Thionyl chloride, SOC1 21 may be obtained by the action of phosphorus pentachloride on sodium sulphite; by the action of sulphur trioxide on sulphur dichloride at 75 -80° C. (Journ.
1 3 2, p. 374), is an exceedingly stable colourless gas at ordinary temperatures, becoming solid at about -120° C. Sulphuryl chloride, SO 2 C1 2, first obtained in 1838 by Regnault (Ann.
It is a colourless fuming liquid which boils at 152-153° C. When heated under pressure it decomposes, forming sulphuric acid, sulphuryl chloride, &c. (Ruff, Ber., 1901, 34, p. 35 0 9).
Disulphuryl chloride, S 2 O 5 C1 2, corresponding to pyrosulphuric acid, is obtained by the action of sulphur trioxide on sulphur dichloride, phosphorus oxychloride, sulphuryl chloride or dry sodium chloride: 650 3- + 2POC1 3 = P 2 O 5 + 3S 2 O 5 C1 2; S2C12+ 5503 = S 2 0 5 C1 2 + 550 2; SO 3 + SO 2 C1 2 = S 2 0 5 C1 2; 2NaC1 + 3SO 3 = S 2 0 5 C1 2 -1 Na 2 SO 4.
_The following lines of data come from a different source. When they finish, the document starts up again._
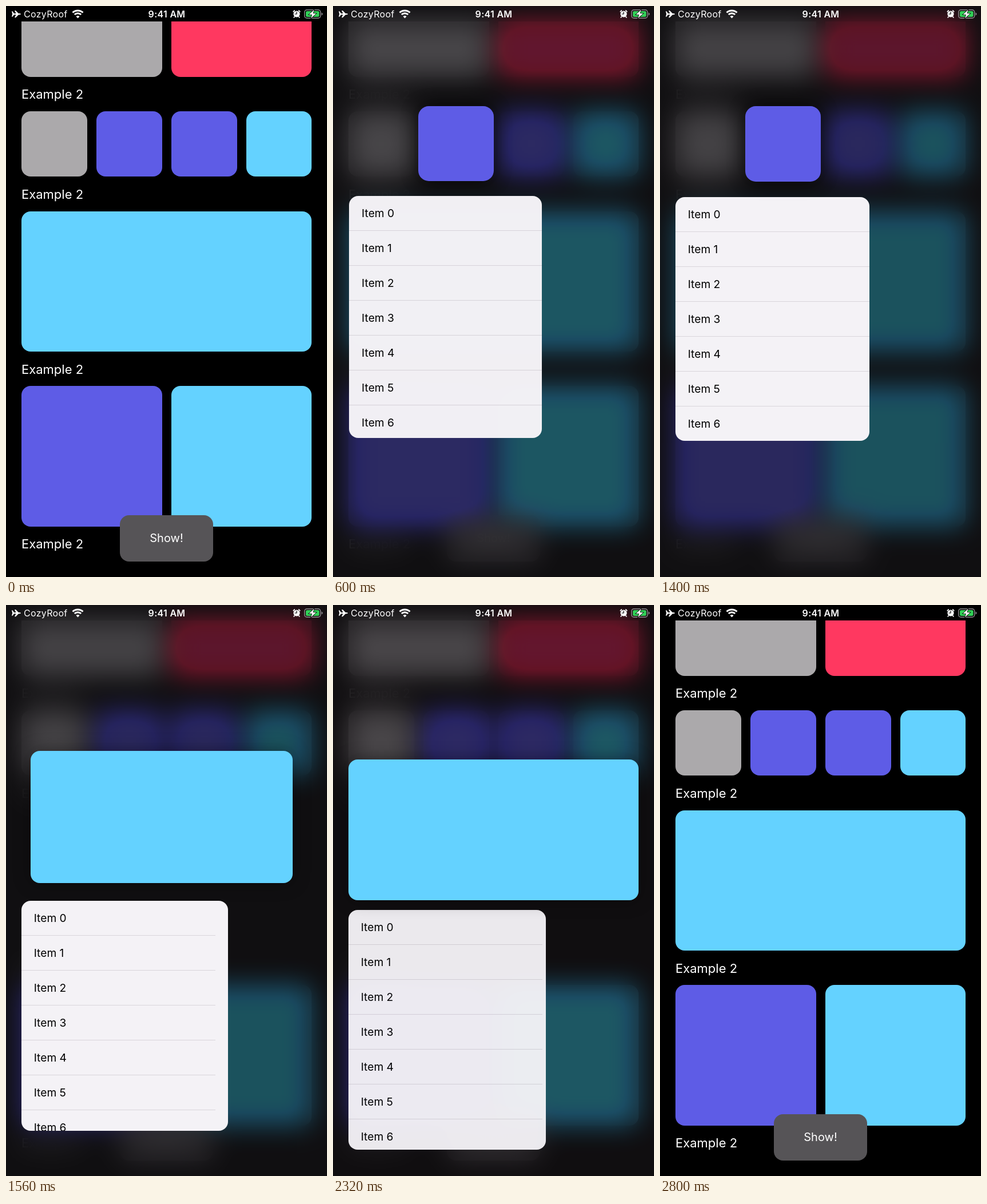
An HTML page for the animation above (2.84 s loop, 561x998 px).

```html
<!DOCTYPE html>
<html lang="en">
<head>
<meta charset="utf-8">
<title>Context menu</title>
<style>
  html, body { margin: 0; width: 100%; height: 100%; overflow: hidden; background: #000; }
  #stage { position: relative; width: 561px; height: 998px; overflow: hidden; background: #000; font-family: Inter, "Open Sans", sans-serif; color: #fff; }
  #stage div { position: absolute; box-sizing: border-box; white-space: nowrap; }
  #scene, #haze, #tint { inset: 0; }
  #scene { background: #000; }
  .tile { border-radius: 16px; }
  .label { left: 27px; font-size: 22px; line-height: 30px; }
  .button { left: 199px; top: 889.5px; width: 163px; height: 81.5px; border-radius: 16px; background: #565457; font-size: 20px; line-height: 81px; text-align: center; }
  .bar { left: 0; top: 0; width: 561px; height: 27px; background: #000; }
  #haze { backdrop-filter: blur(23px) saturate(1.7); }
  #tint { background: rgba(24, 22, 25, .7); }
  #menu { border-radius: 16px; background: #f4f2f6; color: #000; font-size: 19.2px; }
  .item { left: 0; width: 339px; height: 61px; padding-left: 21.7px; line-height: 60px; }
  .item:not(:last-child) { border-bottom: 1px solid rgba(60, 50, 70, .15); }
  #status { position: absolute; left: 0; top: 0; }
  #status text { fill: #fff; font-size: 16px; letter-spacing: .3px; }
</style>
</head>
<body>
<div id="stage">
  <div id="scene"></div>
  <div id="haze"></div>
  <div id="tint"></div>
  <div id="menu"></div>
  <div id="preview"></div>
  <svg id="status" width="561" height="28">
    <path fill="#fff" transform="translate(0 2.800) scale(1 .8)" d="M10 8h1.500l2.500 4.600h3.500L15 6.500h2l5 6.100h2q2 .5 2 1.500t-2 1.500h-2l-5 6.100h-2l2.500-6.100H14L11.500 20H10l1.200-5.900z"/>
    <text x="31" y="20">CozyRoof</text>
    <g fill="none" stroke="#fff" stroke-width="3">
      <path d="M116.500 11.500a13 13 0 0 1 18 0M119.800 15a8.200 8.200 0 0 1 11.400 0"/>
    </g>
    <path fill="#fff" d="M125.500 21.500l-3-3.200a4.200 4.200 0 0 1 6 0z"/>
    <text x="281" y="20" text-anchor="middle" font-weight="600">9:41 AM</text>
    <g stroke="#fff" stroke-linecap="round" fill="none">
      <circle cx="508" cy="14" r="5.600" fill="#fff" stroke="none"/>
      <path stroke-width="1.700" d="M502.300 9.800l2-2M513.700 9.800l-2-2M504 19l-.8 1M512 19l.8 1"/>
      <path stroke="#000" stroke-width="1.200" d="M508 10.500V14h-3"/>
    </g>
    <rect x="521.700" y="6.700" width="28" height="14.600" rx="4.200" fill="none" stroke="#8e8e90" stroke-width="1.400"/>
    <rect x="524" y="9" width="23.500" height="10" rx="2.200" fill="#32d158"/>
    <path fill="#8e8e90" d="M551.500 11.500q2 .6 2 2.500t-2 2.500z"/>
    <path fill="#fff" stroke="#000" stroke-width="1.500" paint-order="stroke" d="M538.500 6.500L529.500 15h5.500l-2 6.500L542 13h-5.500z"/>
  </svg>
</div>
<script>
const LOOP = 2840, OPEN = 312, SWITCH = 1403, CLOSE = 2271, CLOSE_TIME = 430;
const GRAY = '#aba9ab', RED = '#ff3860', PURPLE = '#5e5ce6', CYAN = '#64d2ff';
const $ = id => document.getElementById(id);

// Rectangles are [left, top, width, height]
const smallTile = [158, 183.5, 114.5, 114.5], wideTile = [27, 358.5, 507, 245.5];
const smallLifted = [149.4, 174.9, 131.7, 131.7], wideLifted = [27, 267, 507, 245.5];
const upperMenu = [27, 334, 339, 426], lowerMenu = [27, 540, 339, 426];
const tiles = [
  [GRAY, [27, 0, 245.5, 123.5]], [RED, [288.5, 0, 245.5, 123.5]],
  [GRAY, [27, 183.5, 114.5, 114.5]], [PURPLE, smallTile, 'small'],
  [PURPLE, [289, 183.5, 114.5, 114.5]], [CYAN, [419.5, 183.5, 114.5, 114.5]],
  [CYAN, wideTile, 'wide'],
  [PURPLE, [27, 664, 245.5, 245.5]], [CYAN, [288.5, 664, 245.5, 245.5]],
];

function place(el, [x, y, w, h]) {
  Object.assign(el.style, { left: x + 'px', top: y + 'px', width: w + 'px', height: h + 'px' });
}

for (const [color, rect, id = ''] of tiles) {
  const tile = document.createElement('div');
  tile.className = 'tile';
  tile.id = id;
  tile.style.background = color;
  place(tile, rect);
  $('scene').append(tile);
}
$('scene').insertAdjacentHTML('beforeend',
  [154, 329, 634.5, 940].map(y => `<div class="label" style="top:${y - 15}px">Example 2</div>`).join('') +
  '<div class="button">Show!</div><div class="bar"></div>');
for (let i = 0; i < 7; i++)
  $('menu').insertAdjacentHTML('beforeend', `<div class="item" style="top:${i * 61}px">Item ${i}</div>`);

const mix = (a, b, k) => a.map((v, i) => v + (b[i] - v) * k);
const smooth = u => (u = Math.min(1, Math.max(0, u)), u * u * (3 - 2 * u));
const spring = ms => {
  const x = Math.max(0, ms) * .0226;
  return 1 - (1 + x) * Math.exp(-x);
};
const show = (id, on) => $(id).style.visibility = on ? 'visible' : 'hidden';

function render(t) {
  const switched = t >= SWITCH;
  const active = t >= OPEN && t < CLOSE + CLOSE_TIME;
  const closing = smooth((t - CLOSE) / CLOSE_TIME);
  const opening = spring(t - OPEN), moving = spring(t - SWITCH);
  const haze = smooth((t - OPEN) / 320) * (1 - closing);
  const menu = $('menu'), preview = $('preview');

  show('small', !active || switched);
  show('wide', !active || !switched);
  show('menu', active);
  show('preview', active);
  $('haze').style.opacity = $('tint').style.opacity = haze;

  let box, list;
  if (switched) {
    box = mix(mix(smallLifted, wideLifted, moving), wideTile, closing);
    list = mix(mix(wideTile, lowerMenu, moving), wideTile, closing);
  } else {
    box = mix(smallTile, smallLifted, opening);
    list = mix(smallTile, upperMenu, opening);
  }
  place(preview, box);
  place(menu, list);
  preview.style.background = switched ? CYAN : PURPLE;
  preview.style.borderRadius = (switched ? 16 : 16 * box[2] / smallTile[2]) + 'px';
  preview.style.boxShadow = `0 0 30px rgba(0,0,0,${.4 * haze})`;
  menu.style.opacity = switched ? 1 - closing : opening;
  menu.style.overflow = switched && !closing ? 'hidden' : 'visible';
}

function tick() {
  render(performance.now() % LOOP);
  requestAnimationFrame(tick);
}
tick();
</script>
</body>
</html>
```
Solutions of persulphates in the cold give no precipitate with barium chloride, but when warmed barium sulphate is precipitated with simultaneous liberation of chlorine: K 2 S 2 0 8 + BaC1 2 = BaSO 4 + K 2 SO 4 + C1 2.
They form many double salts and give a dark violet coloration with ferric chloride solution, this colour, however, gradually disappearing on standing, sulphur being precipitated.
Berzelius took 8 grams of copper, converted it into the coloured chloride, and sealed up the whole of this in solution, together with a weighed strip of copper.